Wildflowers, Plants and Ferns, Pacific Northwest
When Hiking around in the Pacific Northwest, it is always a pleasure to run into a patch of Chocolate Lily Flowers, They are such a pretty flower. They are quite numerous in the coastal forests forests of B.C. and grow in great numbers everywhere.
The chocolate lily flower is a herbaceous perennial flower that grows between up to 1.25 meters high. Chocolate Lilly
It grows from white bulbs that are said to resemble small, rice grains and usually flowers in the spring. The flowers of the chocolate lily are similar, in shape, to those of the harebell, in that the flowers hang from a tall stem.
The chocolate lily has six petals that are a purple to brown color with spots of green.
The chocolate lily was first recorded by a botanical expedition on April 10, 1806 on Bradford Island, Oregon.

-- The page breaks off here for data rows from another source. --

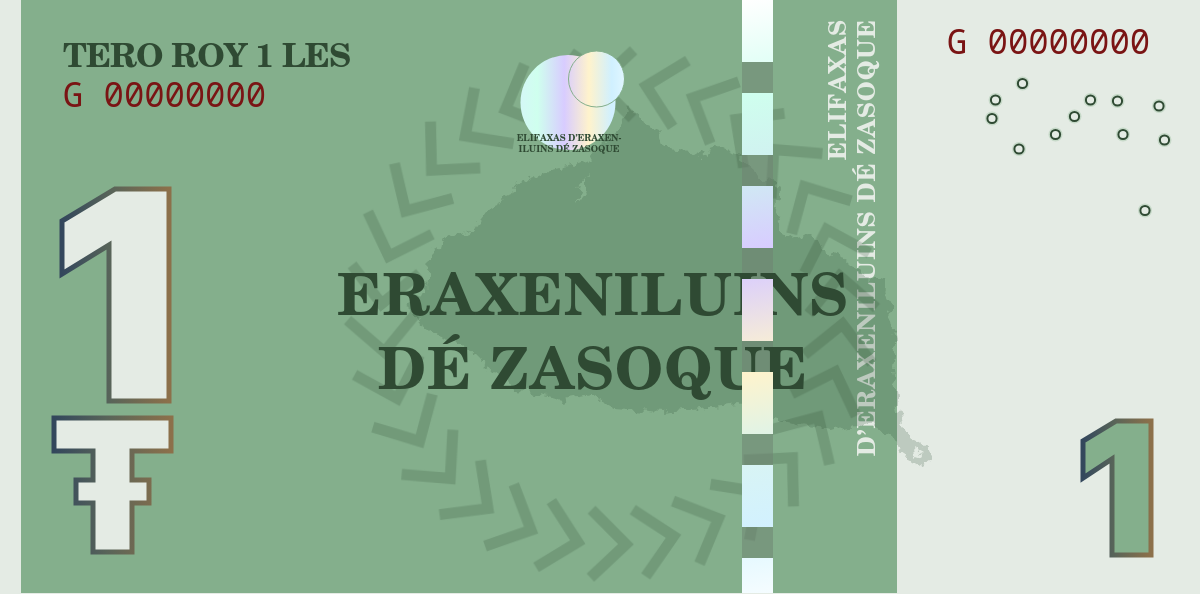
<!DOCTYPE html>
<html lang="en">
<head>
<meta charset="utf-8">
<title>Banknote 1 Les</title>
<style>
:root {
  --paper: #e4ebe4;
  --green: #84af8c;
  --ink: #2f4a33;
  --shade: #28462d;
  --serial: #7a1414;
  --serif: "TeX Gyre Schola", "Noto Serif", serif;
  --mono: "Noto Sans Mono", "DejaVu Sans Mono", monospace;
}
* { margin: 0; padding: 0; box-sizing: border-box; }
html, body { width: 1200px; height: 594px; overflow: hidden; }
.note {
  position: relative;
  display: grid;
  grid-template-columns: 21px 876px 303px;
  width: 1200px;
  height: 594px;
  overflow: hidden;
  background: var(--paper);
  color: var(--ink);
  font-family: var(--serif);
  font-weight: 700;
  font-kerning: none;
}
.field {
  grid-column: 2;
  height: 593px;
  padding: 33px 0 0 42px;
  background: var(--green);
}
.margin { grid-column: 3; padding: 21px 0 0 50px; }
.denomination { font-size: 33px; line-height: 41px; letter-spacing: -0.9px; white-space: nowrap; }
.serial {
  font: 400 34px/41px var(--mono);
  letter-spacing: -0.1px;
  color: var(--serial);
  white-space: pre;
}
.art { position: absolute; left: 0; top: 0; width: 1200px; height: 594px; }
.side-title {
  position: absolute;
  left: 822px;
  top: 459px;
  width: 440px;
  transform: rotate(-90deg);
  transform-origin: 0 0;
  color: var(--paper);
  font-size: 24px;
  line-height: 29px;
  letter-spacing: 1px;
  text-align: right;
  white-space: nowrap;
}
.issuer {
  position: absolute;
  left: 293px;
  top: 255px;
  width: 600px;
  font-size: 58px;
  line-height: 74px;
  letter-spacing: 1.1px;
  text-align: center;
  white-space: nowrap;
}
.seal-text {
  position: absolute;
  left: 489px;
  top: 133px;
  width: 160px;
  font-size: 8.8px;
  line-height: 10.5px;
  text-align: center;
  white-space: nowrap;
}
.thread-base {
  position: absolute;
  left: 742px;
  top: 0;
  width: 31px;
  height: 593px;
  background: rgba(110, 130, 115, .5);
}
.thread {
  position: absolute;
  left: 742px;
  top: 0;
  width: 31px;
  height: 593px;
  overflow: hidden;
  display: flex;
  flex-direction: column;
  gap: 31px;
}
.thread i { flex: 0 0 62px; background: linear-gradient(170deg, var(--from), var(--to)); }
.mint { --from: #ffffff; --to: #e2fff6; }
.aqua { --from: #cfffee; --to: #d0f2f0; }
.lilac { --from: #d0e8f4; --to: #d8ccff; }
.rose { --from: #dcd0fa; --to: #f6ecd8; }
.cream { --from: #fff3cc; --to: #e0f3e6; }
.sky { --from: #d8f4f4; --to: #d2f1ff; }
.frost { --from: #e6f9ff; --to: #ffffff; }
</style>
</head>
<body>
<main class="note">
  <section class="field">
    <h1 class="denomination">TERO ROY 1 LES</h1>
    <p class="serial">G 00000000</p>
  </section>
  <aside class="margin">
    <p class="serial">G 00000000</p>
  </aside>

  <p class="side-title">ELIFAXAS<br>D’ERAXENILUINS DÉ ZASOQUE</p>

  <svg class="art" viewBox="0 0 1200 594" aria-hidden="true">
    <defs>
      <linearGradient id="metal">
        <stop offset="0" stop-color="#33475c"/>
        <stop offset=".45" stop-color="#586459"/>
        <stop offset="1" stop-color="#8c704a"/>
      </linearGradient>
      <linearGradient id="foil" gradientUnits="userSpaceOnUse" x1="521" y1="0" x2="624" y2="0">
        <stop offset="0" stop-color="#d4f8f6"/>
        <stop offset=".16" stop-color="#cfffee"/>
        <stop offset=".42" stop-color="#d8ccff"/>
        <stop offset=".66" stop-color="#fff3cc"/>
        <stop offset=".88" stop-color="#d0f0ff"/>
        <stop offset="1" stop-color="#e0f6ff"/>
      </linearGradient>
      <filter id="coast" x="-5%" y="-5%" width="110%" height="110%">
        <feTurbulence type="fractalNoise" baseFrequency=".09" numOctaves="3" seed="4"/>
        <feDisplacementMap in="SourceGraphic" scale="15" xChannelSelector="R" yChannelSelector="G"/>
      </filter>
      <path id="leaf" d="M-17 196L18 230L-17 264"/>
      <g id="branch">
        <use href="#leaf"/>
        <use href="#leaf" transform="rotate(12)"/>
        <use href="#leaf" transform="rotate(24)"/>
        <use href="#leaf" transform="rotate(36)"/>
        <use href="#leaf" transform="rotate(48)"/>
      </g>
      <g id="ring">
        <circle r="7" fill="#c6d9c8"/>
        <circle r="4.6" fill="#e4ebe4" stroke="#2f4a33" stroke-width="2"/>
      </g>
    </defs>

    <g id="wreath" transform="translate(612 314) rotate(1)" fill="none" stroke="#28462d" stroke-width="11" opacity=".2">
      <use href="#branch"/>
      <use href="#branch" transform="rotate(60)"/>
      <use href="#branch" transform="rotate(120)"/>
      <use href="#branch" transform="rotate(180)"/>
      <use href="#branch" transform="rotate(240)"/>
      <use href="#branch" transform="rotate(300)"/>
    </g>

    <path id="island" filter="url(#coast)" fill="#28462d" fill-rule="evenodd" opacity=".2" d="M405 302L426 291L430 270L432 250L446 240L470 232L490 207L510 197L516 184L545 172L568 166L586 162L600 145L620 126L630 107L640 121L660 130L666 148L690 150L705 156L720 146L742 158L760 175L780 190L775 215L786 240L812 236L826 250L846 262L860 276L882 280L889 310L896 340L892 370L897 400L904 434L923 445L931 460L920 467L906 459L890 435L870 424L830 430L800 425L760 415L738 405L700 409L660 412L615 408L590 394L560 400L520 390L495 375L470 347L440 336L415 320ZM579 184L588 174L584 194L576 204ZM916 451L923 455L917 459Z"/>

    <g id="seal" fill="url(#foil)">
      <circle cx="568" cy="102.5" r="47.5"/>
      <circle cx="596.5" cy="79" r="28" stroke="#84af8c"/>
    </g>

    <g id="numerals" fill="#e4ebe4" stroke="url(#metal)" stroke-width="5">
      <polygon points="115,189 169,189 169,401 109,401 109,245 62,274 62,221"/>
      <polygon points="54,418 171,418 171,451 132,451 132,480 149,480 149,503 132,503 132,552 93,552 93,503 76,503 76,480 93,480 93,451 54,451"/>
      <polygon fill="#84af8c" points="1116,421 1151,421 1151,555 1112,555 1112,459 1083,478 1083,441"/>
    </g>

    <g id="constellation">
      <use href="#ring" x="1022.5" y="83.5"/>
      <use href="#ring" x="995.5" y="100"/>
      <use href="#ring" x="992" y="118.5"/>
      <use href="#ring" x="1019" y="149"/>
      <use href="#ring" x="1055.5" y="134.5"/>
      <use href="#ring" x="1074.5" y="116.5"/>
      <use href="#ring" x="1090.5" y="100"/>
      <use href="#ring" x="1117.5" y="101"/>
      <use href="#ring" x="1159" y="106"/>
      <use href="#ring" x="1123" y="134.5"/>
      <use href="#ring" x="1164.5" y="140"/>
      <use href="#ring" x="1145" y="210.5"/>
    </g>
  </svg>

  <p class="seal-text">ELIFAXAS D’ERAXEN-<br>ILUINS DÉ ZASOQUE</p>

  <div class="thread-base"></div>
  <h2 class="issuer">ERAXENILUINS<br>DÉ ZASOQUE</h2>
  <div class="thread" aria-hidden="true">
    <i class="mint"></i>
    <i class="aqua"></i>
    <i class="lilac"></i>
    <i class="rose"></i>
    <i class="cream"></i>
    <i class="sky"></i>
    <i class="frost"></i>
  </div>
</main>
</body>
</html>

It is native to the Pacific North west and is found from California to as far north as Alaska and the outer coast of British Columbia.
The chocolate lily likes a habitat of open woodland, meadows, coastal grasslands and thickets.
The chocolate lily was used as a food by the Salish peoples. The Salish boiled or steamed the roots of the chocolate lily for immediate consumption or for drying and storing for the winter months.
The cooked roots of the chocolate lily were either mashed into a paste or baked in hot ashes.